*** Block opens ***
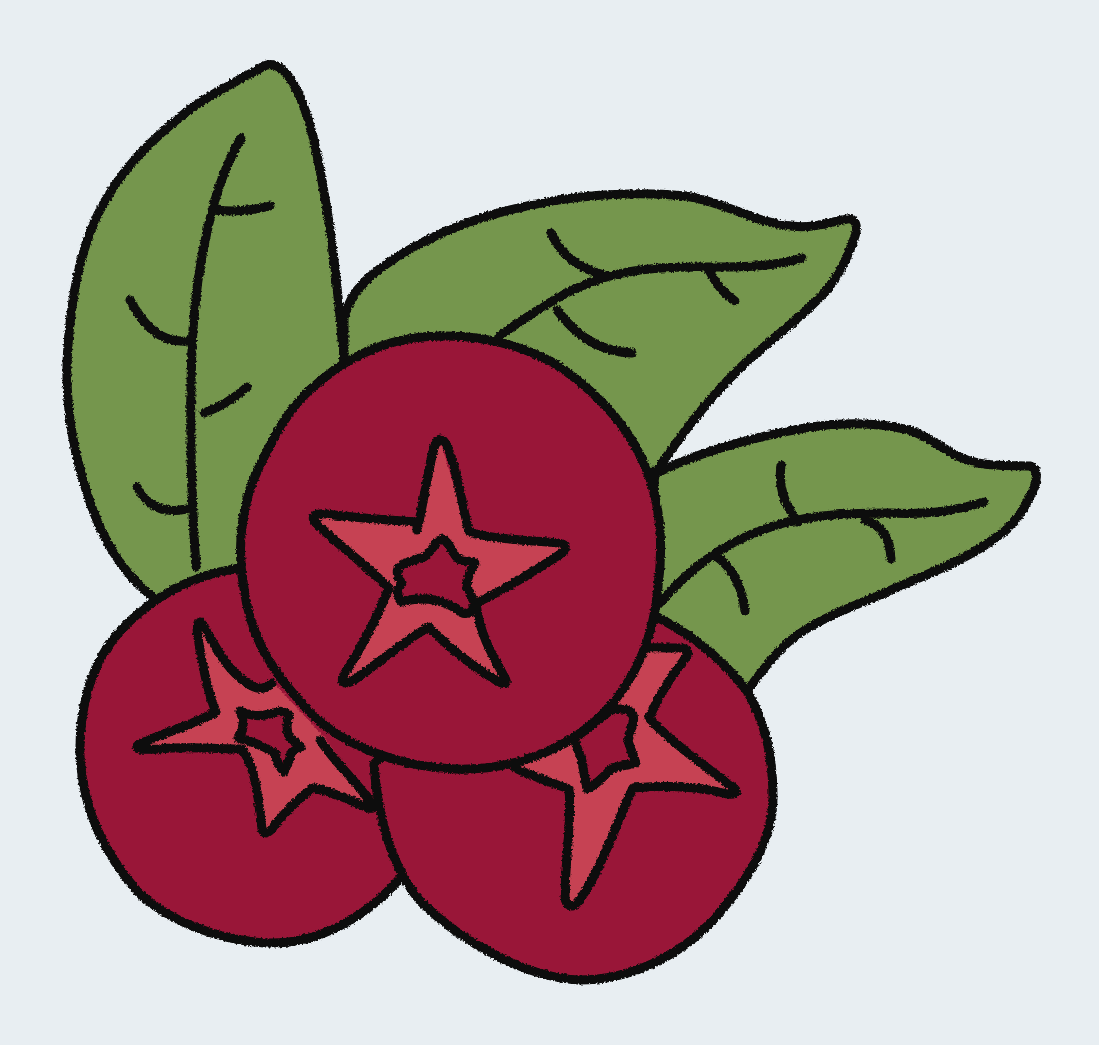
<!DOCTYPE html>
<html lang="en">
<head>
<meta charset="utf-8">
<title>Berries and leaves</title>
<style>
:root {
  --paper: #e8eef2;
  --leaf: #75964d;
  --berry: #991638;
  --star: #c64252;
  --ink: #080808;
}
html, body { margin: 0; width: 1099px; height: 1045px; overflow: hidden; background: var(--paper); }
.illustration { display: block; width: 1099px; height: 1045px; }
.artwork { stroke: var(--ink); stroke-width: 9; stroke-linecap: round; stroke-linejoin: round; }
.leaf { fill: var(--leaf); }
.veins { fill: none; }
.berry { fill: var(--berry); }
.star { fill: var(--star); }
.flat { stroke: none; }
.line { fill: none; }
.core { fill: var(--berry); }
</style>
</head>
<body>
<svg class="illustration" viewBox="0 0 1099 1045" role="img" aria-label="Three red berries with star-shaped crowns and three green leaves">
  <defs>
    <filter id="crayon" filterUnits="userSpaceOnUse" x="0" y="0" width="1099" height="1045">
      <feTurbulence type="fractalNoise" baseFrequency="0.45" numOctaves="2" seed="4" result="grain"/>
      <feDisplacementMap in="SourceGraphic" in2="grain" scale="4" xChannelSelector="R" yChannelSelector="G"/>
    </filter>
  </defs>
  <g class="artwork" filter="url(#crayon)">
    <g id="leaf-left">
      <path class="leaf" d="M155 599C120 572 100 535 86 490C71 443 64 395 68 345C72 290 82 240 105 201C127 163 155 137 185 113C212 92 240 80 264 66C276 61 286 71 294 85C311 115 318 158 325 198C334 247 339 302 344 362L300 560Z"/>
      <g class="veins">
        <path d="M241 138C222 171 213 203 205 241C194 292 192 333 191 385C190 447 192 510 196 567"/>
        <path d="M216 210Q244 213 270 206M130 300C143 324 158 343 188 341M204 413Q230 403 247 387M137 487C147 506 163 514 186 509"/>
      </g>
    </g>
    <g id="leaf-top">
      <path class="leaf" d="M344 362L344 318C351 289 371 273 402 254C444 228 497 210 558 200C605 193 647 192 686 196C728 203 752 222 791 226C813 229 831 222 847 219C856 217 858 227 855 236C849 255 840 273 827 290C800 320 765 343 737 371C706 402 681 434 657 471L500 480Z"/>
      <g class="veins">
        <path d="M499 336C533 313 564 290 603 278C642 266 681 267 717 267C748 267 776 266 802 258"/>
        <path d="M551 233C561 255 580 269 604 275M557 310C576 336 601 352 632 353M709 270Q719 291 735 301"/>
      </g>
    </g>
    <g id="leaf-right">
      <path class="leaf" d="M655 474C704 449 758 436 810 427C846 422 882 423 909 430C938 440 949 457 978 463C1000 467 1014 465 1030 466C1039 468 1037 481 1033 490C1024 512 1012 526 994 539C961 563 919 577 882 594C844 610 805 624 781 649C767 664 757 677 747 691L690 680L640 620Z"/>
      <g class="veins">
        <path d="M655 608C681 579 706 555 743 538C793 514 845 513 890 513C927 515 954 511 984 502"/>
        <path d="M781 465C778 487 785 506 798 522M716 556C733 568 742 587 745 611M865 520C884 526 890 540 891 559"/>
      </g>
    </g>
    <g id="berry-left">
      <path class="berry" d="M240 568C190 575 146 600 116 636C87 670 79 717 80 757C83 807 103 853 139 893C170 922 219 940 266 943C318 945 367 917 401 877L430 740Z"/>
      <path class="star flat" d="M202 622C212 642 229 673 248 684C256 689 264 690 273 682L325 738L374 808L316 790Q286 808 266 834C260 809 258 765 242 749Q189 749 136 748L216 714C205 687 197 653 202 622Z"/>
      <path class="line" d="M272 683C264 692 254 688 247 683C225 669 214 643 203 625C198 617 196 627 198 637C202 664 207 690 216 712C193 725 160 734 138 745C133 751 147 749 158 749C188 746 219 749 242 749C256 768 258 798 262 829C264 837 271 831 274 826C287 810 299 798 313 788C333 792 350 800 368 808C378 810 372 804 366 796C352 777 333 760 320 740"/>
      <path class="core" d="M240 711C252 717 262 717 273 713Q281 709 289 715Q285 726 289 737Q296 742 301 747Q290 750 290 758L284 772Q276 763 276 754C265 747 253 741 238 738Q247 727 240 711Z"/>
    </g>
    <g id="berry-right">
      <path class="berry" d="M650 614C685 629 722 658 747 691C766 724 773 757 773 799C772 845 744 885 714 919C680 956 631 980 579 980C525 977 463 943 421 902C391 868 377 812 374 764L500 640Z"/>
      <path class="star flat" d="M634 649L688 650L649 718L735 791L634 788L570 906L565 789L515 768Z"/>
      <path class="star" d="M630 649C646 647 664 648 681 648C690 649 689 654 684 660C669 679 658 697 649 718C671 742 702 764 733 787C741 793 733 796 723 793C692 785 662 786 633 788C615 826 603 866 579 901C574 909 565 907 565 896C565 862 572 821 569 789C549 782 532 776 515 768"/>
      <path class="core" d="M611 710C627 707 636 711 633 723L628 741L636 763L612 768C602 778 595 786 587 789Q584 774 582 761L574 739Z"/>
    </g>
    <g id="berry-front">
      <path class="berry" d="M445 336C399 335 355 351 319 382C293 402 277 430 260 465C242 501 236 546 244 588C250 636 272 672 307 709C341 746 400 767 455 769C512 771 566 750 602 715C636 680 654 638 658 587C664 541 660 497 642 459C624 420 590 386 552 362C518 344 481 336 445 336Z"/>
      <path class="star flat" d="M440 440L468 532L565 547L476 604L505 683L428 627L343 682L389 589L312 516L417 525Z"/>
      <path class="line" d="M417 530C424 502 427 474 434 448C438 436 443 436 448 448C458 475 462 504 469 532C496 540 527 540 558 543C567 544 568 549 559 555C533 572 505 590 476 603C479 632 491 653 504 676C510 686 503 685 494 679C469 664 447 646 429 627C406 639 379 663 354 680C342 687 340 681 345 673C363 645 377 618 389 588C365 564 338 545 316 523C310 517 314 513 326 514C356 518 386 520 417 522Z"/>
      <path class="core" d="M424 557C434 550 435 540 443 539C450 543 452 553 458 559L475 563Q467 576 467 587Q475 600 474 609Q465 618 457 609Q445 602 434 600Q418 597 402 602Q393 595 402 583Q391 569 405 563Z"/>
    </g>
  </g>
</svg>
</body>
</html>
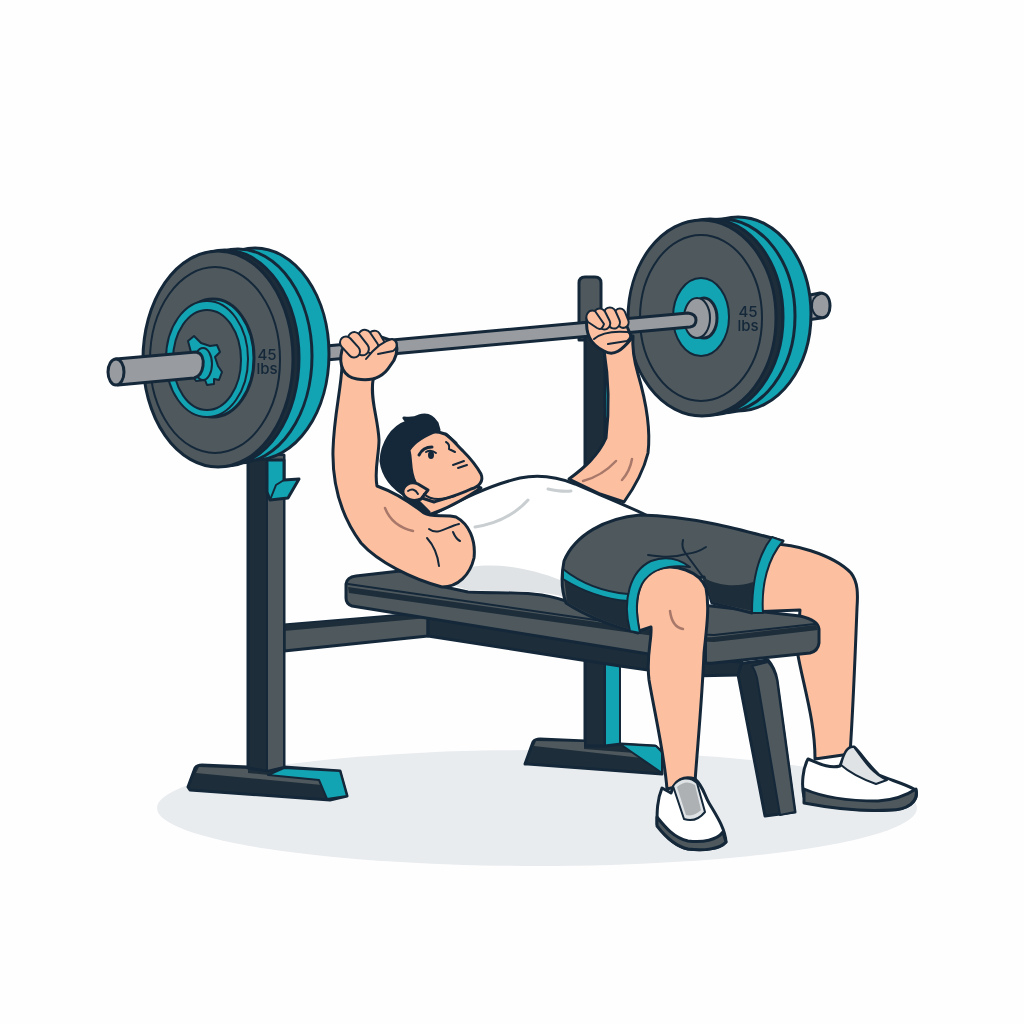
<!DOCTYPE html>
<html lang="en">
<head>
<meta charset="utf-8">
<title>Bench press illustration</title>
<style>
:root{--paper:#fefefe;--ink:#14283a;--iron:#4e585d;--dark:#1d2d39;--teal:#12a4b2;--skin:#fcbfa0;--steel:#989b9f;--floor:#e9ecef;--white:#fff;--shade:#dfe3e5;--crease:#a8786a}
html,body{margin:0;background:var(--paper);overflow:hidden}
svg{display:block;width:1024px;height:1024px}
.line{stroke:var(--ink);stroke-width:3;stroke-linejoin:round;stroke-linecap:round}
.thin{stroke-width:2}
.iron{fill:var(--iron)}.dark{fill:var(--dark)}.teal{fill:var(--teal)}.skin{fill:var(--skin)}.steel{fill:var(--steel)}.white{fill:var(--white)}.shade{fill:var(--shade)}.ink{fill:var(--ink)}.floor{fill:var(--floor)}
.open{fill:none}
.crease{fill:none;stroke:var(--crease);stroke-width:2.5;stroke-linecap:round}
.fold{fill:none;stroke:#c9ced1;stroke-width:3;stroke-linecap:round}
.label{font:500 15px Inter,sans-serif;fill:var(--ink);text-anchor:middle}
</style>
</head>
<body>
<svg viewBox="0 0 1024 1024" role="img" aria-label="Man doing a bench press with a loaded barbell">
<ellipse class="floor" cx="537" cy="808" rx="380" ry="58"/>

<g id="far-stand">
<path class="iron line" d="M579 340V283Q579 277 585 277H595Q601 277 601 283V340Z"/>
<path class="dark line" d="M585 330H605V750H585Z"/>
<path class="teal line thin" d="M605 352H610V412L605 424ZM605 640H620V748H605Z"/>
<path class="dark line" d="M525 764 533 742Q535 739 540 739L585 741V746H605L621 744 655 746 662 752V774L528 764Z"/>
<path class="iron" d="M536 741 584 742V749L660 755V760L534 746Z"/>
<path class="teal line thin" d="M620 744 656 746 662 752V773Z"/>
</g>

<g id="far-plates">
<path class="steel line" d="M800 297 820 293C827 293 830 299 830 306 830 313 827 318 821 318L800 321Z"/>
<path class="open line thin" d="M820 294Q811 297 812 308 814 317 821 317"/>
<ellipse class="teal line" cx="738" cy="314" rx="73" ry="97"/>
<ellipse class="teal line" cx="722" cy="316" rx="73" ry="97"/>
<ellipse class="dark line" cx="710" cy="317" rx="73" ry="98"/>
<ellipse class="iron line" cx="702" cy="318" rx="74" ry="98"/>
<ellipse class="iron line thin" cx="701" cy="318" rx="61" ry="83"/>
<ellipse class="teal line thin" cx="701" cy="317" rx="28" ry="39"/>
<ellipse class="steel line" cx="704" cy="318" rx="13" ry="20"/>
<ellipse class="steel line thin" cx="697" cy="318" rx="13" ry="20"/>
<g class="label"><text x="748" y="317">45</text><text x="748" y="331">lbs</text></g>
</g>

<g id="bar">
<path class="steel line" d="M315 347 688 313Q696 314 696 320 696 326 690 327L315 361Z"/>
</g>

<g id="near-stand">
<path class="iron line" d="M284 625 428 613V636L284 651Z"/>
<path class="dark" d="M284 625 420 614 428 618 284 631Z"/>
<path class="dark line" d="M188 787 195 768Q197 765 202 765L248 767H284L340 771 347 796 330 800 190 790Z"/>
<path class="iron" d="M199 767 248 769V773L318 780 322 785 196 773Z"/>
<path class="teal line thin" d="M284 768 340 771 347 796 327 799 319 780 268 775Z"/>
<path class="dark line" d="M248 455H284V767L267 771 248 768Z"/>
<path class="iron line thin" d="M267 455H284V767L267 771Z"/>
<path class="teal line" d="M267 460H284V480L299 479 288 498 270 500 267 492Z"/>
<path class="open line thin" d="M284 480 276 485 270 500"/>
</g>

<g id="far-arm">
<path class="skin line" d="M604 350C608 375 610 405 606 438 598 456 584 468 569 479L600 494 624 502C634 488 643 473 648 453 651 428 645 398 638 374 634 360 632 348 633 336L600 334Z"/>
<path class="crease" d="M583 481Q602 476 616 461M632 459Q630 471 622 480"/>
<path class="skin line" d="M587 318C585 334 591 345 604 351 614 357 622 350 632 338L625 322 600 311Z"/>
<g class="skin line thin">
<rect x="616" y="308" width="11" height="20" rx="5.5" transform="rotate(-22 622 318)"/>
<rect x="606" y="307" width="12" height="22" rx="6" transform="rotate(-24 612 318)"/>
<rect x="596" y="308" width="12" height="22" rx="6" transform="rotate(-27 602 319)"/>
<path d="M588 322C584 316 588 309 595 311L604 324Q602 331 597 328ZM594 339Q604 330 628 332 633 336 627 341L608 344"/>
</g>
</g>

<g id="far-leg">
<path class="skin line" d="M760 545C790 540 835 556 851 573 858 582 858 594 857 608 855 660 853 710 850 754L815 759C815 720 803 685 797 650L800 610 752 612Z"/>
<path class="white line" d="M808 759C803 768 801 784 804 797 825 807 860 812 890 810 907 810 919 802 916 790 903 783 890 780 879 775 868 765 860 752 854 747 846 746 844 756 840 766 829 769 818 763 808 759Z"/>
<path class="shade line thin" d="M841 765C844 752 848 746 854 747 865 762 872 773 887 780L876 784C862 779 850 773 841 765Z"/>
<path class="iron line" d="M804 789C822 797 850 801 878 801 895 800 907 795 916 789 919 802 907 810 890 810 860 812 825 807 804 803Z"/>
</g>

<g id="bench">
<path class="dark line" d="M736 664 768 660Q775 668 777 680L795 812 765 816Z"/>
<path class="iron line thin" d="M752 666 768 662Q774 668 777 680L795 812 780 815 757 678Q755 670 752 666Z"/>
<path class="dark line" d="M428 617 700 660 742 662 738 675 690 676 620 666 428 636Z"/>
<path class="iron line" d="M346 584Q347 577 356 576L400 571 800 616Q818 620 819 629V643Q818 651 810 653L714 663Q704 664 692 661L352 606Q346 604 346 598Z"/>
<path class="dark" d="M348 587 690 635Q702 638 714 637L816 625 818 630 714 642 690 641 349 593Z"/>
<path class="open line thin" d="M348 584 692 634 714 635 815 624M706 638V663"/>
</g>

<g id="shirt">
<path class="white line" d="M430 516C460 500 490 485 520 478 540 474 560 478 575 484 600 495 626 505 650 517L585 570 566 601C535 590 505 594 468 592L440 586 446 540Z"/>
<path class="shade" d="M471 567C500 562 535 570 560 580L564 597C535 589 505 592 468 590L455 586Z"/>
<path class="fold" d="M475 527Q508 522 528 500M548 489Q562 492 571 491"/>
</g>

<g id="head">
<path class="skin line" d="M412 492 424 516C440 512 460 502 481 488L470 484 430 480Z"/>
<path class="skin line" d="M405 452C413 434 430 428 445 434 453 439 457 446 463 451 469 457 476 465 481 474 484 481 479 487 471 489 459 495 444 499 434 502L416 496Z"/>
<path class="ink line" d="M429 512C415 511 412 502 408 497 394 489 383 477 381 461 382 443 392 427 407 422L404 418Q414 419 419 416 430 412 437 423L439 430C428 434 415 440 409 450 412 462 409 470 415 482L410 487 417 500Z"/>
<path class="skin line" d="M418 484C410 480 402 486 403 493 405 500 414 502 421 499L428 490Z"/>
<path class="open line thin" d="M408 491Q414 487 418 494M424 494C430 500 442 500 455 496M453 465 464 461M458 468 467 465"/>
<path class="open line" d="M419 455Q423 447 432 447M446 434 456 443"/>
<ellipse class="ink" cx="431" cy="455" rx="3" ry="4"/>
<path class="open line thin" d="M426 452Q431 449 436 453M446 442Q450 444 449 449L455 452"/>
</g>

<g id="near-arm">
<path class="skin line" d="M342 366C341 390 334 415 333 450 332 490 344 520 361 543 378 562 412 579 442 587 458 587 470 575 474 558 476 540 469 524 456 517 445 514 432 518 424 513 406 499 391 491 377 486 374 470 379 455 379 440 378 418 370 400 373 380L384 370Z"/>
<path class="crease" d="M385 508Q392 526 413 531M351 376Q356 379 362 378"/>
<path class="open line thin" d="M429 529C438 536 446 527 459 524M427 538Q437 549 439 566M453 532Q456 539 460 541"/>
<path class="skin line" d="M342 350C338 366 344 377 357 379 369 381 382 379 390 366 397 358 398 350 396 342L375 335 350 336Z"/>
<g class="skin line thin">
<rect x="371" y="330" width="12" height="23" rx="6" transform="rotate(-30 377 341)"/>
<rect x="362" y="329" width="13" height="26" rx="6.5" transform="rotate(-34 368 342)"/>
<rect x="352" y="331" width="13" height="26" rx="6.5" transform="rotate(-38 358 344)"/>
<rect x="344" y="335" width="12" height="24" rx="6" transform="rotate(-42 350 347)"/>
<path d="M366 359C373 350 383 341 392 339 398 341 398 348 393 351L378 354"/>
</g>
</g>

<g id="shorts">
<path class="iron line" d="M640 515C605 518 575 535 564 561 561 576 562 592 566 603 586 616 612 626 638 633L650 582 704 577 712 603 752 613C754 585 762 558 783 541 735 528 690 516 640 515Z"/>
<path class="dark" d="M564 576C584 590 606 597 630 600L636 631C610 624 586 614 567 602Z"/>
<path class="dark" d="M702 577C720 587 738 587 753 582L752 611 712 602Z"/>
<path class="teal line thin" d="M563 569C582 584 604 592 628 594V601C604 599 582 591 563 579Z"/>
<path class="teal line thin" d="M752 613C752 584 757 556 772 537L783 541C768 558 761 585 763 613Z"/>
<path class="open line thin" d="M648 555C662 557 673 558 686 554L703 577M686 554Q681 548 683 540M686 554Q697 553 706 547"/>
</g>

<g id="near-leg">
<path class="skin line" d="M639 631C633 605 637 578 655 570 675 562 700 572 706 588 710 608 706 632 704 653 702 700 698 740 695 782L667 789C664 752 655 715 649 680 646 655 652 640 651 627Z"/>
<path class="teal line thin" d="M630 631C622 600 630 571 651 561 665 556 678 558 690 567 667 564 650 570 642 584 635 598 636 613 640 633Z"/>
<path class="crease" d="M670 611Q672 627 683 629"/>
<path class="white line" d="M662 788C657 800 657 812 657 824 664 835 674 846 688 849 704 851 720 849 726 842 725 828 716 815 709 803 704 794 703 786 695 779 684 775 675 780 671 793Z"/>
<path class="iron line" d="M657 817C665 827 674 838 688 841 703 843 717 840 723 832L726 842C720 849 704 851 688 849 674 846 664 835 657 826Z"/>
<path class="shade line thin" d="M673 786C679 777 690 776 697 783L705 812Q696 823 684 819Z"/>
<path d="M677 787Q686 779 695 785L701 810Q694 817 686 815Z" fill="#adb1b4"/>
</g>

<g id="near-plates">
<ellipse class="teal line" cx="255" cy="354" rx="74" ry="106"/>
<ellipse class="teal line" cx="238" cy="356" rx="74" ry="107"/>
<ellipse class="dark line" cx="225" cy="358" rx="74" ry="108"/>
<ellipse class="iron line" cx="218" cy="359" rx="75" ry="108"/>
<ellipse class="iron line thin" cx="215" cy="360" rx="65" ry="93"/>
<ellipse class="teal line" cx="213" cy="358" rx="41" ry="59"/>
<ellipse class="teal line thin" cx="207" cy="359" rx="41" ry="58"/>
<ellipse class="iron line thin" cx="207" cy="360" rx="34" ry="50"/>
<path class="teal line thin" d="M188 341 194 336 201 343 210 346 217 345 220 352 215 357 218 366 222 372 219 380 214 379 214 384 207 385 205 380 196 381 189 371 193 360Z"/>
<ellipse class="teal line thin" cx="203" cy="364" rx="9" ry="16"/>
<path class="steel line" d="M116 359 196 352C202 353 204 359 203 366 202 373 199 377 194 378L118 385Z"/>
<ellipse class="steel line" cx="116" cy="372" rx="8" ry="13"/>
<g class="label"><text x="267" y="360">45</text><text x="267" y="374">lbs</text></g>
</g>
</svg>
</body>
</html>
*** Block closes ***
Your assignment → Pull out every line of the records above that contains the word "filter".

Exercise result →
    <filter id="crayon" filterUnits="userSpaceOnUse" x="0" y="0" width="1099" height="1045">
    </filter>
  <g class="artwork" filter="url(#crayon)">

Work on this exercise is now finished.